This is custom heading element

CAIRNGORMS

The Cairngorm plateau is the highest plateau in Britain. Ben Macdui, Braeriach and Cairn Toul are the 2nd, 3rd and 4th highest mountains in the Top 500. Only Ben Nevis is higher. The Cairngorm ski centre is the oldest in the UK and a funicular railway opened in 2001 transporting skiers to over 3,500 ft.

There are 17 Top 500 Summits on the Cairngorm plateau.

1   Ben MacDui                              4,296ft                        2   Braeriach                                  4,252ft

3   Cairn Toul                                 4,236ft                        4   Beinn a’ Bhuird                        3,927ft

5   Beinn Mheadhoin                   3,878ft                         6   Ben Avon                                  3,843ft

7   Beinn Bhrotrain                       3,795ft                        8   Sgor Gaoith                              3,668ft

9   Bynack More                            3,575ft                        10 Beinn a’ Chaorainn                 3,550ft

11 Carn a’ Mhaim                         3,402ft                        12 Creag Mhor                              2,936ft

13 Geal Charn                               2,692ft                         14 Carn na Drochaide                  2,685ft

15 Sgor Mor                                   2,667ft                         16 Meall a’ Bhuachaille                2,657ft

17 Meallach Mhor                        2,522ft

The Cairngorms are unsurpassed for variety of hill scenery.
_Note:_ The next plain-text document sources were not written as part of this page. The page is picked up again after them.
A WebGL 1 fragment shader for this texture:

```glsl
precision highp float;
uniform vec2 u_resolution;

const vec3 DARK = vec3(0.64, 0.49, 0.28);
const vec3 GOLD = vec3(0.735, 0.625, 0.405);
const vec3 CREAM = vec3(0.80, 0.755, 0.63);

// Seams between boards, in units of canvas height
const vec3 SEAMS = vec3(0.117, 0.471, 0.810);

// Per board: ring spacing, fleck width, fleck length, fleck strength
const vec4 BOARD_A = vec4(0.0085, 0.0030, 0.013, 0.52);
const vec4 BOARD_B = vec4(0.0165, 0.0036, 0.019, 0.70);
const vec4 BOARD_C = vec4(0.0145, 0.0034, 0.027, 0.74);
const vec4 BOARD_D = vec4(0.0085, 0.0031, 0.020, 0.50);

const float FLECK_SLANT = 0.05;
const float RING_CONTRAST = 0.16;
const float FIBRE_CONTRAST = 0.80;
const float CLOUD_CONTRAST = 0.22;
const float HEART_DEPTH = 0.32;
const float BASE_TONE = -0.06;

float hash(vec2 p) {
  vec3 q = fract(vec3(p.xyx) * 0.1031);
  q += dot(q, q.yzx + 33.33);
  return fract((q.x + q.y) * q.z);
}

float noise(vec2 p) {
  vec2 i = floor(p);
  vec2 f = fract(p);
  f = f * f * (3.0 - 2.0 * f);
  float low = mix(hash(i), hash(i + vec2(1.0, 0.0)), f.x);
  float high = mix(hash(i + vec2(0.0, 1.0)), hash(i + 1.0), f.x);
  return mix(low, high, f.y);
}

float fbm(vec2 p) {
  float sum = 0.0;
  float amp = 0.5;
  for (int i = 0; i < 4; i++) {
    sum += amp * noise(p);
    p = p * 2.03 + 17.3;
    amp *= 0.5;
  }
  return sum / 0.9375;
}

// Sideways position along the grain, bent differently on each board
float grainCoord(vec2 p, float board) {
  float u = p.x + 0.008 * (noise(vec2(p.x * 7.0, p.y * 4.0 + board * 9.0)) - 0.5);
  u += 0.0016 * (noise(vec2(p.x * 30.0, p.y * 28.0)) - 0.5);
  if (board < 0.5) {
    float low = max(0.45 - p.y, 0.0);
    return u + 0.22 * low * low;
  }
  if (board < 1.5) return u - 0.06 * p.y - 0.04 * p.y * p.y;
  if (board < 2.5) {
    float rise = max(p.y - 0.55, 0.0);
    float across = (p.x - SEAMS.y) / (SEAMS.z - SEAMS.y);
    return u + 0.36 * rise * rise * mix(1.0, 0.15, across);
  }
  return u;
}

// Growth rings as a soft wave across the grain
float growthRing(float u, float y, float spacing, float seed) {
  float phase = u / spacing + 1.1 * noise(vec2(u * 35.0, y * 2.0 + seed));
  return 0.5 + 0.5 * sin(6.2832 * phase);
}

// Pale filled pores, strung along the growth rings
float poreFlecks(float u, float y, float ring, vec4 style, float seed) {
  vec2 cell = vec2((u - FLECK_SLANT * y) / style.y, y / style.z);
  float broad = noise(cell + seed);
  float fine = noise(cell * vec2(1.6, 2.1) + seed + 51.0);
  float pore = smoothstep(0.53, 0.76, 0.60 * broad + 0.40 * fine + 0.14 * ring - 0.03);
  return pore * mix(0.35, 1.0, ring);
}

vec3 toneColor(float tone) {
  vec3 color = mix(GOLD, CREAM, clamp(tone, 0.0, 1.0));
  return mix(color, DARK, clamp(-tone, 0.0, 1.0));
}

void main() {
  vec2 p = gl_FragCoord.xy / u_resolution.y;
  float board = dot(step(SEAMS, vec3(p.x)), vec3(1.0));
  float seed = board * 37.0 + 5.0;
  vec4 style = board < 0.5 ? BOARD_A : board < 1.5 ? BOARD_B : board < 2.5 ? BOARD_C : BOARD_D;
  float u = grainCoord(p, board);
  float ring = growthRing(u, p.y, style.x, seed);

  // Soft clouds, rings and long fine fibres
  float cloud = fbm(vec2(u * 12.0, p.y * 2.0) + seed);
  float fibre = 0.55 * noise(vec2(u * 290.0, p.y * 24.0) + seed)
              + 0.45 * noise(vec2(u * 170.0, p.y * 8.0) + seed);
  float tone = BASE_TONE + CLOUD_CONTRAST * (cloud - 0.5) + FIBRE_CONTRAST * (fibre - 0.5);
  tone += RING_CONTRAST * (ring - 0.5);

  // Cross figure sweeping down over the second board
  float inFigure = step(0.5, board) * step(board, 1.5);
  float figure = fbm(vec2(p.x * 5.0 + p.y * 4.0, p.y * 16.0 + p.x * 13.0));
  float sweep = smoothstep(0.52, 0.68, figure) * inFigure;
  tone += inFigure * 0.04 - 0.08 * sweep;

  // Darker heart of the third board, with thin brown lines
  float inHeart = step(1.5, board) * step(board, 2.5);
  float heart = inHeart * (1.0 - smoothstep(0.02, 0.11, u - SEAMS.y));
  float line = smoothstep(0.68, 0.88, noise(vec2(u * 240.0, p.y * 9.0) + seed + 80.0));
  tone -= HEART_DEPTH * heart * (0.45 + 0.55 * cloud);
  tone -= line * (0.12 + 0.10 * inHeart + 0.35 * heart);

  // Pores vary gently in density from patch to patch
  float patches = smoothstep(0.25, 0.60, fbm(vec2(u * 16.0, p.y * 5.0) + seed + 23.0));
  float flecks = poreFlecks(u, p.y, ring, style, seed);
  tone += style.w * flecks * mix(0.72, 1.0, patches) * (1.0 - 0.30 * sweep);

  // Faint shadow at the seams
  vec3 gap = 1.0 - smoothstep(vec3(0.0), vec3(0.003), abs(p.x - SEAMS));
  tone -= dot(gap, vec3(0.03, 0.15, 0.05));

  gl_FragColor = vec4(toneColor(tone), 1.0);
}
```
At their summits are big arctic like plateaus, often windswept, together with high corries and crags. Lower down there are lochs, pine trees, wild glens, heather and moorland.  To reach the high summits distances are long and the weather can change quickly so care needs to be taken.

In my view the best walks in the Cairngorms start at the Linn of Dee, towards the east side near Braemar, and to experience the full glory of the Cairngorms I recommend a two day walk from the Linn of Dee with a night in Corrour bothy between Cairn Toul and Ben MacDui.

1. The Highest Cairngorms

Cairn Toul            4,236 ft

Ben Macdui          4,296 ft

Carn a’ Mhaim     3,402 ft

25 Miles. 7,000 ft climbing. Start. Linn of Dee

Linn of Dee
Linn of Dee

The Cairngorms are unsurpassed for variety of hill scenery. At their summits are big arctic like plateaus, often windswept, together with high corries and crags. Lower down there are lochs, pine trees, wild glens, heather and moorland.  To reach the high summits distances are long and the weather can change quickly so care needs to be taken.

In my view the best walks in the Cairngorms start at the Linn of Dee, towards the east side near Braemar, and to experience the full glory of the Cairngorms I recommend a two day walk from the Linn of Dee with a night in Corrour bothy between Cairn Toul and Ben MacDui.

Ben Macdui from Creag Bhalg
Ben Macdui from Creag Bhalg

From Corrour Bothy a good path heads west to the col between Devil’s Point and Cairn Toul and, with a short diversion, the Devil’s Point can be added. Now climb north for over two kilometres and 1,300ft to Cairn Toul. By now you will probably have had enough, but it is possible to go out and back to Angel’s Peak, extending the day by about one hour. From Cairn Toul return to Corrour Bothy.

After a good night’s sleep, hopefully, you return to the main path leading north through the Lairig Ghru Pass. After walking for nearly two kilometres, turn right up the hillside, near the Allt Clach nan Taillear, to reach the col between Carn a’ Mhaim and Ben MacDui. From the col climb 1,500ft north east to a bealach south east of the summit. A short walk north west takes you to the summit of Ben MacDui, the second highest summit in Britain and Ireland.

Ben Macdui across the Lairig Ghru
Ben Macdui across the Lairig Ghru. Credit "Get Lost Mountaineering"

Queen Victoria climbed Ben MacDui in 1859 and then wrote ‘It had a sublime and solemn effect, so wild, so solitary – no one but ourselves and our little party there…..I had a little whisky and water, as the people declared pure water would be too chilling.’ Ben MacDui is well known because of rumours concerning the grey man. Those who have seen ‘the big grey man’ claim it resembles a broken spectre or a Yeti.

From the summit retrace your steps back to the col between Ben MacDui and Carn a’ Mhaim, then follow the ridge as it climbs south to the summit of Carn a’ Mhaim. From here descend south east over a small top (1,014m) to join the path back to Derry Lodge where it meets the Luibeg Burn. It is an easy walk back to the Linn of Dee from here.